Sexes Eligible for Study:   All
Accepts Healthy Volunteers:   No

Inclusion Criteria:

  • Patients undergoing elective colorectal surgery with anastomosis for benign or malignant disease
  • > 18 years old
  • Giving written informed consent
  • Included in the national health insurance

Exclusion Criteria:

  • Emergent surgery
  • Previous infection
  • Patients undergoing Hyperthermic Intraperitoneal Chemotherapy
  • Pregnancy

Information from the National Library of Medicine

To learn more about this study, you or your doctor may contact the study research staff using the contact information provided by the sponsor.

Please refer to this study by its identifier (NCT number): NCT01510314

CHU Besançon
Besançon, France, 25030
Dijon, France, 21079
CHU Dijon
Dijon, France, 21079
Sponsors and Collaborators
Centre Hospitalier Universitaire Dijon
Principal Investigator: Pablo Ortega-Deballon Centre Hospitalier Universitaire Dijon

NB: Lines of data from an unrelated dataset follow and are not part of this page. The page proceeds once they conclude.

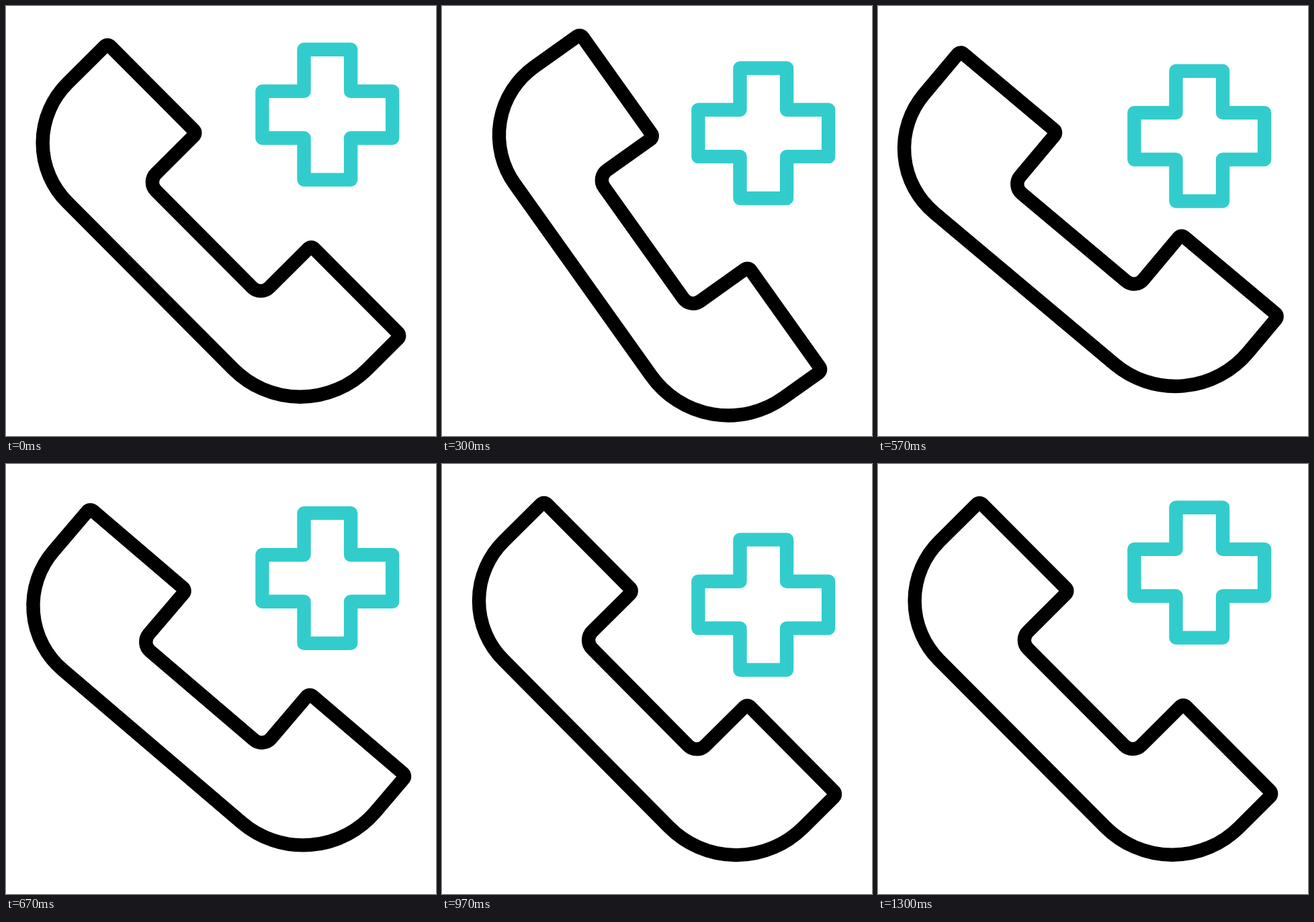
Write an HTML page with a canvas that moves like this. It is 640 by 640 pixels and loops after 1670 ms.

```html
<!DOCTYPE html>
<html lang="en">
<head>
<meta charset="utf-8">
<title>Emergency call</title>
<style>
  html, body { margin: 0; height: 100%; overflow: hidden; background: #fff; }
  canvas { display: block; width: 100vw; height: 100vh; }
</style>
</head>
<body>
<canvas id="stage" width="640" height="640"></canvas>
<script>
const ctx = document.getElementById('stage').getContext('2d');
const LOOP = 1670, FPS = 30;
const TILT = 45.12;

// Closed outline through corners [x, y, radius]
function outline(corners) {
  const path = new Path2D();
  const [x0, y0] = corners[0], [x1, y1] = corners.at(-1);
  path.moveTo((x0 + x1) / 2, (y0 + y1) / 2);
  corners.forEach(([x, y, r = 0], i) => {
    const [nextX, nextY] = corners[(i + 1) % corners.length];
    path.arcTo(x, y, nextX, nextY, r);
  });
  path.closePath();
  return path;
}

// Handset lying flat, measured from its pivot
function handsetOutline() {
  const left = -310.9, right = 305.5, innerLeft = -122.8, innerRight = 116.4;
  const ear = -150.2, mouth = -152.6, grip = -46.6, back = 59;
  const tip = 6, bend = 18;
  return outline([
    [innerLeft, ear, tip], [innerLeft, grip, bend],
    [innerRight, grip, bend], [innerRight, mouth, tip],
    [right, mouth, tip], [right, back, 141],
    [left, back, 125], [left, ear, tip]
  ]);
}

// One arm, repeated in quarter turns
function crossOutline(reach, half) {
  const corners = [];
  let arm = [[reach, -half], [reach, half], [half, half]];
  for (let i = 0; i < 4; i++) {
    corners.push(...arm);
    arm = arm.map(([x, y]) => [-y, x]);
  }
  return outline(corners);
}

// Smooth move between stops; steepness above 1 rests briefly at each stop
function glide(frame, stops, steepness, valueOf) {
  const i = stops.findLastIndex(stop => stop <= frame);
  if (i < 0 || i === stops.length - 1) return 0;
  const linear = (frame - stops[i]) / (stops[i + 1] - stops[i]);
  const p = Math.min(1, Math.max(0, (linear - 0.5) * steepness + 0.5));
  const from = valueOf(i), to = valueOf(i + 1);
  return from + (to - from) * p * p * (3 - 2 * p);
}

// Each swing goes the other way and half as far
const swing = frame => glide(frame, [3.6, 11.6, 18.2, 24.7, 29.9], 1.15,
  i => i % 4 ? 12 * (-0.5) ** (i - 1) : 0);
const bob = frame => glide(frame, [3.7, 13.4, 22.5, 29.55, 38.7], 1.05,
  i => i % 2 * 48.3);

function strokeAt(path, color, x, y, degrees = 0) {
  ctx.save();
  ctx.translate(x, y);
  ctx.rotate(degrees * Math.PI / 180);
  ctx.strokeStyle = color;
  ctx.stroke(path);
  ctx.restore();
}

const handset = handsetOutline();
const cross = crossOutline(96.9, 34.8);
ctx.lineWidth = 20.4;
ctx.lineJoin = 'round';

function draw(ms) {
  const frame = Math.floor(ms % LOOP * FPS / 1000 + 0.01);
  ctx.clearRect(0, 0, 640, 640);
  strokeAt(handset, '#000', 264, 382, TILT + swing(frame));
  strokeAt(cross, '#3cc', 478.3, 161.7 + bob(frame));
}

const start = performance.now();
function tick() {
  draw(performance.now() - start);
  requestAnimationFrame(tick);
}
tick();
</script>
</body>
</html>
```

Responsible Party: Centre Hospitalier Universitaire Dijon Identifier: NCT01510314     History of Changes
Other Study ID Numbers: ORTEGA GGEST 2011
First Posted: January 16, 2012    Key Record Dates
Last Update Posted: April 14, 2017
Last Verified: April 2017

Additional relevant MeSH terms:
Communicable Diseases
Bone Density Conservation Agents
Physiological Effects of Drugs